ADB project helps boost climate resilience in Vietnam’s health system hinh anh 1A doctor gives health examination to a woman in a mountainous area of Vietnam (Photo: VNA)
Hanoi (VNA) – The Asian Development Bank (ADB) announced on July 19 its assessment of a six-year project helping boost the capacity of health systems in Cambodia, Laos, and Vietnam to climate-induced health threats.

The project, Strengthening Resilience to Climate Change in the Health Sector in the Greater Mekong Subregion (GMS), was approved in 2015 with a 4.4 million USD grant from the Nordic Development Fund and counterpart financing from the three governments.

It was ADB’s first initiative in Southeast Asia to improve government responses to climate change’s impacts on health care. It helped the three countries adopt national health adaptation plans to address weather-related health risks, including heat and communicable diseases such as dengue, malaria, heat stress, and diarrhea.

The project was implemented by the Preventive Medicine Department of Cambodia, the Department of Hygiene and Health Promotion of Laos, and the Health Environment Management Agency of Vietnam.

In its news release, ADB said that in all, the project completed detailed vulnerability and adaptation assessments for 14 high-risk provinces in those countries and trained more than 1,300 health sector staff on climate change and health adaptation.

In addition, more than 600 policy makers from the public and private sectors participated in high-level advocacy meetings and workshops focused on national health adaptation strategies and the coordination of disease surveillance and responses, among others.

The project also helped the three governments identify cost-effective investments to reduce mortality and morbidity caused by diseases related to climate change. They included establishing early heat warning systems and upgrading health facilities to be more climate resilient, especially in remote, underserved communities.

In particular, it improved timely data gathering for governments to monitor the impact of climate change on public health, tools such as a database, a modeling approach, and a digital atlas. The project also trained national and provincial health staff on surveillance systems for climate-sensitive diseases, the analysis of epidemiology data, and health challenges unique to women, children, and other vulnerable groups.

“The project has helped reduce Cambodia, the Lao PDR, and Vietnam’s vulnerability to climate-induced health threats, especially among vulnerable populations, including the poor, migrants, and ethnic minorities,” said ADB Director of Human and Social Development for Southeast Asia Ayako Inagaki.

ADB Country Director for Vietnam Andrew Jeffries noted: “The health national adaptation plan and surveillance systems supported by this project will help Vietnam mitigate climate change’s health and economic impacts amid the COVID-19 pandemic.”

The bank added that the governments of Cambodia, Laos, and Vietnam recognise that climate change is a major threat to their sustainable economic development.
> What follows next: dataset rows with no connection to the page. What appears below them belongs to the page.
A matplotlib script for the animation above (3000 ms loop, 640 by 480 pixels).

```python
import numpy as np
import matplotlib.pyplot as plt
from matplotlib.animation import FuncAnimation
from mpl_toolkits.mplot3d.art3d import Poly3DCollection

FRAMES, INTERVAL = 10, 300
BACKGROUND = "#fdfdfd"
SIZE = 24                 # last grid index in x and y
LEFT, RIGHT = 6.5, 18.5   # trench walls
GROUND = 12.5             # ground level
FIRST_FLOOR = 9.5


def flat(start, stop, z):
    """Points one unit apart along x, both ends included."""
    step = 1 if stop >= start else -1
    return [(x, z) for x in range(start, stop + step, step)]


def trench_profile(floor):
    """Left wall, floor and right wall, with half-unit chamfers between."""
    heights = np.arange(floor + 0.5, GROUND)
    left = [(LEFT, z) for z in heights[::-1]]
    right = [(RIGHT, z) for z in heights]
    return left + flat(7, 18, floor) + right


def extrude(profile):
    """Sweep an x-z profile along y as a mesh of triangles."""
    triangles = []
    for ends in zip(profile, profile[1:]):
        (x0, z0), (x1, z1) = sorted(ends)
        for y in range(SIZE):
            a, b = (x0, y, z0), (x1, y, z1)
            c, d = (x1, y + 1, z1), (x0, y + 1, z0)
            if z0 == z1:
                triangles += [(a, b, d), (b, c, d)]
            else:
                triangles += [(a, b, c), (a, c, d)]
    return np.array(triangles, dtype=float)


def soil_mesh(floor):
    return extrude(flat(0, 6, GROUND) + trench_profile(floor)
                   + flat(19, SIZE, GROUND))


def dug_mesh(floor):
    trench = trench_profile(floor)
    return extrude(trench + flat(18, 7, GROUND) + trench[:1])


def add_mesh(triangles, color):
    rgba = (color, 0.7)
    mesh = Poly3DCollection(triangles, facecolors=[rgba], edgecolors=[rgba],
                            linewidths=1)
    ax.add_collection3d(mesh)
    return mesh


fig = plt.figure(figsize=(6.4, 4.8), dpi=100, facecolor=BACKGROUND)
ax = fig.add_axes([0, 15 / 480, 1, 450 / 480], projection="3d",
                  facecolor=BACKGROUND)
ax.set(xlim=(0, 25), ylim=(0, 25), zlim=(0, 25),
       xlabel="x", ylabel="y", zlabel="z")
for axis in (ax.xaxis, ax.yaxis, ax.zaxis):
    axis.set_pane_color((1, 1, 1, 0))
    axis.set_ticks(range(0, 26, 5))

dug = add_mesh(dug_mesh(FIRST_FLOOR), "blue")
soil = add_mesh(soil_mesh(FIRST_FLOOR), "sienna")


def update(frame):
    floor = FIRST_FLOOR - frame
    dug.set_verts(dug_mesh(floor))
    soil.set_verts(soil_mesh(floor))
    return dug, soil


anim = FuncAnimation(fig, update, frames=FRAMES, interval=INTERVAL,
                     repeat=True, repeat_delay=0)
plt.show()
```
All three had approved strategic plans for public health as part of their national strategic plans on climate change./.